* Task
Lines with "light" in them are to be located in the listing below and copied.

* Information provided
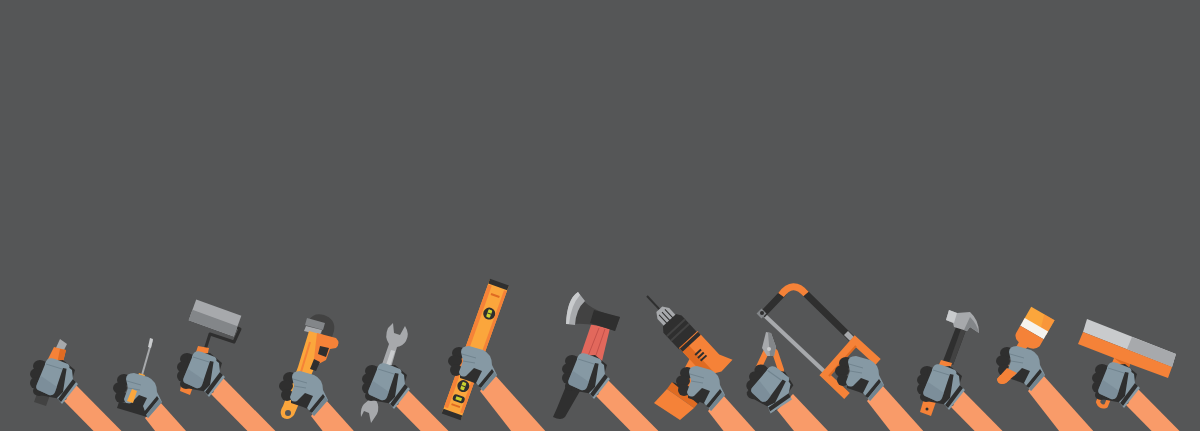
<!DOCTYPE html>
<html lang="en">
<head>
<meta charset="utf-8">
<title>Hands holding repair tools</title>
<style>
:root{--wall:#555657;--glove:#8699a4;--glove-shade:#71848f;--black:#2f2f2f;--soft-black:#424242;--skin:#f99b69;--orange:#f58238;--deep-orange:#df6b22;--yellow:#fba63c;--steel:#a7a9ac;--steel-light:#c9cbcd;--steel-dark:#838689;--wood:#e2685c;--wood-dark:#c4514a;--lime:#c9d12f;--white:#f6f3ee}
html,body{margin:0;background:var(--wall);overflow:hidden}
svg{display:block;width:1200px;height:431px;background:var(--wall)}
.glove{fill:var(--glove)}.glove-shade{fill:var(--glove-shade)}.black{fill:var(--black)}.soft-black{fill:var(--soft-black)}.skin{fill:var(--skin)}
.orange{fill:var(--orange)}.deep-orange{fill:var(--deep-orange)}.yellow{fill:var(--yellow)}
.steel{fill:var(--steel)}.steel-light{fill:var(--steel-light)}.steel-dark{fill:var(--steel-dark)}
.wood{fill:var(--wood)}.lime{fill:var(--lime)}.white{fill:var(--white)}
.line{fill:none;stroke-linejoin:round}
.line-black{stroke:var(--black)}.line-orange{stroke:var(--orange)}.line-steel{stroke:var(--steel)}.line-shade{stroke:var(--glove-shade)}.line-wood{stroke:var(--wood-dark)}
</style>
</head>
<body>
<svg viewBox="0 0 1200 431" role="img" aria-label="A row of gloved hands raising repair tools">
<defs>
  <g id="arm-fist"><path class="skin" d="M22 6 L110 95 L82 95 L10 22Z"/></g>
  <g id="fist">
    <g class="black">
      <ellipse cx="-13" cy="-12" rx="7" ry="6"/><ellipse cx="-16" cy="-4" rx="7" ry="6"/>
      <ellipse cx="-17" cy="5" rx="6" ry="6"/><ellipse cx="-14" cy="13" rx="6" ry="5"/>
      <path d="M-12 -16 L10 -18 L22 -8 L13 22 L-14 17Z"/>
    </g>
    <path class="glove" d="M-7 -16 Q-5 -20 0 -19 L9 -16 Q12 -14 10 -10 L2 14 Q0 18 -4 17 L-15 12 Q-18 10 -16 6Z"/>
    <path class="glove-shade" d="M-12 -2 L-16 6 Q-18 10 -15 12 L-4 17 Q0 18 2 14 L4 9Z" opacity=".5"/>
    <path class="glove" d="M14 -12 L19 -8 L20 1 L25 6 L9 26 L4 20 L10 14Z"/>
    <path class="black" d="M20 1 L23 4 L8 24 L5 21Z"/>
    <path class="glove" d="M-8 -14 Q-6 -22 2 -19 L15 -14 Q18 -11 15 -9 L10 -10Z"/>
    <path class="line line-shade" d="M-7 -14 L9 -9"/>
  </g>
  <g id="arm-grip"><path class="skin" d="M21 7 L100 95 L62 95 L6 23Z"/></g>
  <g id="grip">
    <g class="black">
      <ellipse cx="-15" cy="-15" rx="7" ry="6"/><ellipse cx="-19" cy="-7" rx="7" ry="6"/>
      <ellipse cx="-18" cy="2" rx="6" ry="6"/><path d="M-14 0 L8 -6 L12 20 L-2 14 L-14 10Z"/>
    </g>
    <path class="glove" d="M-13 -16 Q-13 -22 -5 -22 L9 -18 Q18 -14 18 -3 L23 7 L9 23 L2 15 L8 3 L0 0 L-8 8 Q-14 10 -15 4 L-11 -7Z"/>
    <path class="line line-shade" d="M-11 -7 L1 -5 M-12 -14 L2 -10"/>
    <path class="black" d="M18 1 L20 4 L7 20 L4 18Z"/>
    <path class="glove-shade" d="M20 4 L23 7 L9 23 L7 20Z"/>
  </g>
</defs>

<g id="utility-knife">
  <use href="#arm-fist" x="53" y="378"/>
  <path class="steel" d="M55 350 L60 339 L67 344 L63 352Z"/>
  <path class="orange" d="M54 347 L66 350 L62 366 L47 361Z"/>
  <path class="deep-orange" d="M60 349 L66 350 L62 366 L57 364Z"/>
  <path class="soft-black" d="M38 391 L50 395 L46 406 L34 402Z"/>
  <use href="#fist" x="53" y="378"/>
</g>

<g id="screwdriver">
  <use href="#arm-grip" x="139" y="395"/>
  <path class="line line-steel" stroke-width="2" d="M152 340 L142 375"/>
  <path class="steel-light" d="M150 338 L153 339 L151 348 L148 347Z"/>
  <path class="yellow" d="M139 373 L145 375 L135 404 L127 402Z"/>
  <use href="#grip" x="139" y="395"/>
  <path class="black" d="M119 402 L143 406 L147 417 L117 408Z"/>
  <path class="yellow" d="M132 389 L137 391 L133 403 L127 401Z"/>
</g>

<g id="paint-roller">
  <use href="#arm-fist" x="200" y="371"/>
  <path class="line line-black" stroke-width="3" d="M204 353 L210 334 L234 342 L240 329 L236 327"/>
  <g transform="translate(215 318) rotate(20)">
    <rect class="steel" x="-24" y="-11" width="48" height="22"/>
    <rect class="steel-dark" x="-24" y="0" width="48" height="11"/>
  </g>
  <path class="orange" d="M198 346 L209 348 L206 362 L194 358Z"/>
  <path class="orange" d="M182 380 L194 384 L190 395 L180 391Z"/>
  <use href="#fist" x="200" y="371"/>
</g>

<g id="pipe-wrench">
  <use href="#arm-grip" x="305" y="393"/>
  <path class="soft-black" d="M309 320 Q314 312 324 315 Q336 319 334 331 L331 340 L321 336 Q325 325 317 325Z"/>
  <path class="steel-dark" d="M307 318 L325 323 L323 330 L305 325Z"/>
  <path class="steel" d="M306 326 L322 330 L320 335 L304 331Z"/>
  <path class="yellow" d="M309 331 L323 335 L316 364 L294 415 Q288 422 282 417 Q279 412 283 406 L298 367Z"/>
  <path class="orange" d="M317 333 L336 338 Q341 343 336 348 L330 349 L326 360 L313 367Z"/>
  <path class="black" d="M320 346 L329 348 L326 357 L318 354Z"/>
  <path class="black" d="M314 359 L320 362 L316 371 L310 369Z"/>
  <path class="line line-orange" stroke-width="2" d="M310 342 L301 372"/>
  <circle cx="288" cy="413" r="3" fill="var(--wall)"/>
  <use href="#grip" x="305" y="393"/>
</g>

<g id="wrench">
  <use href="#arm-fist" x="385" y="383"/>
  <path class="steel" d="M393 323 L394 333 L400 335 L405 326 Q410 334 406 341 Q403 346 397 347 L388 378 L376 400 Q380 407 377 414 L371 423 L369 413 L364 411 L361 417 Q360 408 364 404 L370 399 L389 344 Q384 337 388 328Z"/>
  <path class="steel-light" d="M391 350 L395 351 L387 376 L383 374Z"/>
  <use href="#fist" x="385" y="383"/>
</g>

<g id="spirit-level">
  <use href="#arm-grip" x="474" y="368"/>
  <g transform="translate(475.5 349) rotate(19.7)">
    <rect class="yellow" x="-10" y="-70" width="20" height="140"/>
    <rect class="orange" x="-10" y="-65" width="4" height="130"/>
    <rect class="orange" x="7" y="-65" width="3" height="130"/>
    <rect class="black" x="-10" y="-71" width="20" height="5"/>
    <rect class="black" x="-10" y="67" width="20" height="5"/>
    <rect class="deep-orange" x="-4" y="-58" width="9" height="2"/>
    <rect class="deep-orange" x="-4" y="59" width="9" height="2"/>
    <g id="vial"><circle class="black" cx="1" cy="-38" r="6"/><rect class="lime" x="-1" y="-42" width="4" height="8" rx="1"/><path class="line line-black" d="M-1 -38 H3"/></g>
    <use href="#vial" y="77"/>
    <rect class="black" x="-5" y="49" width="12" height="7" rx="3"/>
    <rect class="lime" x="-2" y="51" width="6" height="3"/>
  </g>
  <use href="#grip" x="474" y="368"/>
</g>

<g id="axe">
  <use href="#arm-fist" x="585" y="373"/>
  <path class="wood" d="M592 322 L610 328 L602 361 L580 357Z"/>
  <path class="line line-wood" d="M599 328 L588 356 M605 329 L595 358"/>
  <path class="black" d="M566 386 L580 391 L565 417 Q561 421 553 417 L557 408Z"/>
  <path class="soft-black" d="M578 293 Q587 311 620 317 L615 331 Q592 322 572 324Z"/>
  <path class="black" d="M594 310 L620 317 L615 331 L590 323Z"/>
  <path class="steel" d="M578 292 Q567 299 566 324 L575 325 Q576 309 585 301Z"/>
  <path class="steel-light" d="M578 292 Q567 299 566 324 L569 324 Q571 305 580 295Z"/>
  <use href="#fist" x="585" y="373"/>
</g>

<g id="drill">
  <use href="#arm-grip" x="702" y="388"/>
  <path class="orange" d="M690 358 L712 370 L691 401 L673 390Z"/>
  <path class="deep-orange" d="M672 382 L699 402 L694 408 L667 389Z"/>
  <path class="orange" d="M667 389 L694 408 L680 420 L654 403Z"/>
  <path class="black" d="M672 382 L681 385 L702 399 L698 404Z"/>
  <g transform="translate(647 296) rotate(47)">
    <path class="line line-black" stroke-width="2" d="M0 0 H20"/>
    <path class="steel" d="M18 -4 L24 -8 H35 V8 H24 L18 4Z"/>
    <path class="line line-black" d="M22 -4 H35 M22 0 H35 M22 4 H35"/>
    <path class="black" d="M33 -9 L38 -12 H61 V13 H38 L33 9Z"/>
    <path class="line" stroke="var(--soft-black)" stroke-width="2" d="M43 -12 V13 M49 -12 V13"/>
    <path class="orange" d="M60 -13 H92 L105 -19 L106 -3 L98 12 H60Z"/>
    <path class="deep-orange" d="M60 3 H100 L97 12 H60Z"/>
    <path class="line line-black" stroke-width="2" d="M76 -3 V5 M80 -3 V5 M84 -3 V5"/>
    <path class="black" d="M61 -13 H65 V12 H61Z"/>
  </g>
  <use href="#grip" x="702" y="388"/>
</g>

<g id="pliers">
  <path class="skin" d="M793 394 L828 431 L794 431 L777 410Z"/>
  <path class="line line-orange" stroke-width="6" stroke-linecap="round" d="M766 352 L758 369 M775 352 L781 370"/>
  <path class="steel" d="M766 332 L771 333 L776 347 L774 356 L767 356 L762 348Z"/>
  <path class="steel-dark" d="M768 333 L771 333 L776 347 L774 356 L770 356Z"/>
  <circle class="steel-light" cx="769" cy="349" r="2"/>
  <use href="#fist" transform="translate(770 386) rotate(18)"/>
</g>

<g id="hacksaw">
  <use href="#arm-grip" x="861" y="378"/>
  <path class="line line-steel" stroke-width="4" d="M763 314 L828 375"/>
  <path class="line line-black" stroke-width="7" d="M762 315 L784 292 M803 291 L852 339"/>
  <path class="line line-orange" stroke-width="7" d="M781 295 Q793 279 806 294"/>
  <rect class="steel-dark" x="758" y="310" width="7" height="7" transform="rotate(45 761.5 313.5)"/>
  <circle class="black" cx="762" cy="313" r="2"/>
  <path class="steel" d="M844 335 L848 331 L854 337 L850 341Z"/>
  <path class="line line-orange" stroke-width="8" style="stroke-linejoin:miter" d="M878 362 L855 341 L825 375 L847 396"/>
  <path class="line" stroke="var(--deep-orange)" stroke-width="2" d="M856 346 L829 376"/>
  <use href="#grip" x="861" y="378"/>
</g>

<g id="hammer">
  <use href="#arm-fist" x="940" y="384"/>
  <path class="black" d="M956 327 L966 330 L953 365 L943 361Z"/>
  <path class="soft-black" d="M961 329 L966 330 L953 365 L949 363Z"/>
  <path class="steel" d="M949 310 L957 313 L970 312 Q979 320 979 333 L970 327 L967 331 L954 327 L953 323 L946 320Z"/>
  <path class="steel-light" d="M949 310 L957 313 L954 323 L946 320Z"/>
  <path class="steel-dark" d="M970 317 Q977 324 979 333 L970 327 L967 331 L964 330Z"/>
  <path class="orange" d="M941 360 L952 363 L949 372 L937 369Z"/>
  <path class="orange" d="M925 395 L937 399 L931 416 L920 412Z"/>
  <circle class="black" cx="927" cy="409" r="1.5"/>
  <use href="#fist" x="940" y="384"/>
</g>

<g id="paint-brush">
  <use href="#arm-grip" x="1022" y="368"/>
  <g transform="translate(1034 328) rotate(30)">
    <rect class="yellow" x="-13" y="-17" width="27" height="17"/>
    <path class="orange" d="M2 -17 H14 V0 H7Z" opacity=".45"/>
    <rect class="white" x="-13" y="-4" width="27" height="9"/>
    <path class="orange" d="M-13 5 H14 V13 Q12 19 4 20 L2 26 H-6 L-6 20 Q-13 18 -13 13Z"/>
  </g>
  <path class="orange" d="M1009 365 L1020 371 L1006 383 Q998 386 997 379Z"/>
  <use href="#grip" x="1022" y="368"/>
  <path class="orange" d="M1007 368 L1017 373 L1006 383 Q998 386 997 379Z"/>
</g>

<g id="squeegee">
  <use href="#arm-fist" x="1115" y="382"/>
  <path class="steel-light" d="M1087 319 L1176 354 L1172 367 L1083 332Z"/>
  <path class="steel" d="M1132 337 L1176 354 L1172 367 L1127 349Z"/>
  <path class="orange" d="M1083 332 L1172 367 L1168 378 L1130 364 L1127 374 L1110 368 L1114 358 L1078 344Z"/>
  <path class="deep-orange" d="M1114 358 L1130 364 L1127 374 L1121 372 L1123 365Z"/>
  <path class="line line-orange" stroke-width="4" d="M1102 392 L1098 402 Q1100 408 1106 406 L1110 396"/>
  <use href="#fist" x="1115" y="382"/>
</g>
</svg>
</body>
</html>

* Solution to this problem
:root{--wall:#555657;--glove:#8699a4;--glove-shade:#71848f;--black:#2f2f2f;--soft-black:#424242;--skin:#f99b69;--orange:#f58238;--deep-orange:#df6b22;--yellow:#fba63c;--steel:#a7a9ac;--steel-light:#c9cbcd;--steel-dark:#838689;--wood:#e2685c;--wood-dark:#c4514a;--lime:#c9d12f;--white:#f6f3ee}
.steel{fill:var(--steel)}.steel-light{fill:var(--steel-light)}.steel-dark{fill:var(--steel-dark)}
  <path class="steel-light" d="M150 338 L153 339 L151 348 L148 347Z"/>
  <path class="steel-light" d="M391 350 L395 351 L387 376 L383 374Z"/>
  <path class="steel-light" d="M578 292 Q567 299 566 324 L569 324 Q571 305 580 295Z"/>
  <circle class="steel-light" cx="769" cy="349" r="2"/>
  <path class="steel-light" d="M949 310 L957 313 L954 323 L946 320Z"/>
  <path class="steel-light" d="M1087 319 L1176 354 L1172 367 L1083 332Z"/>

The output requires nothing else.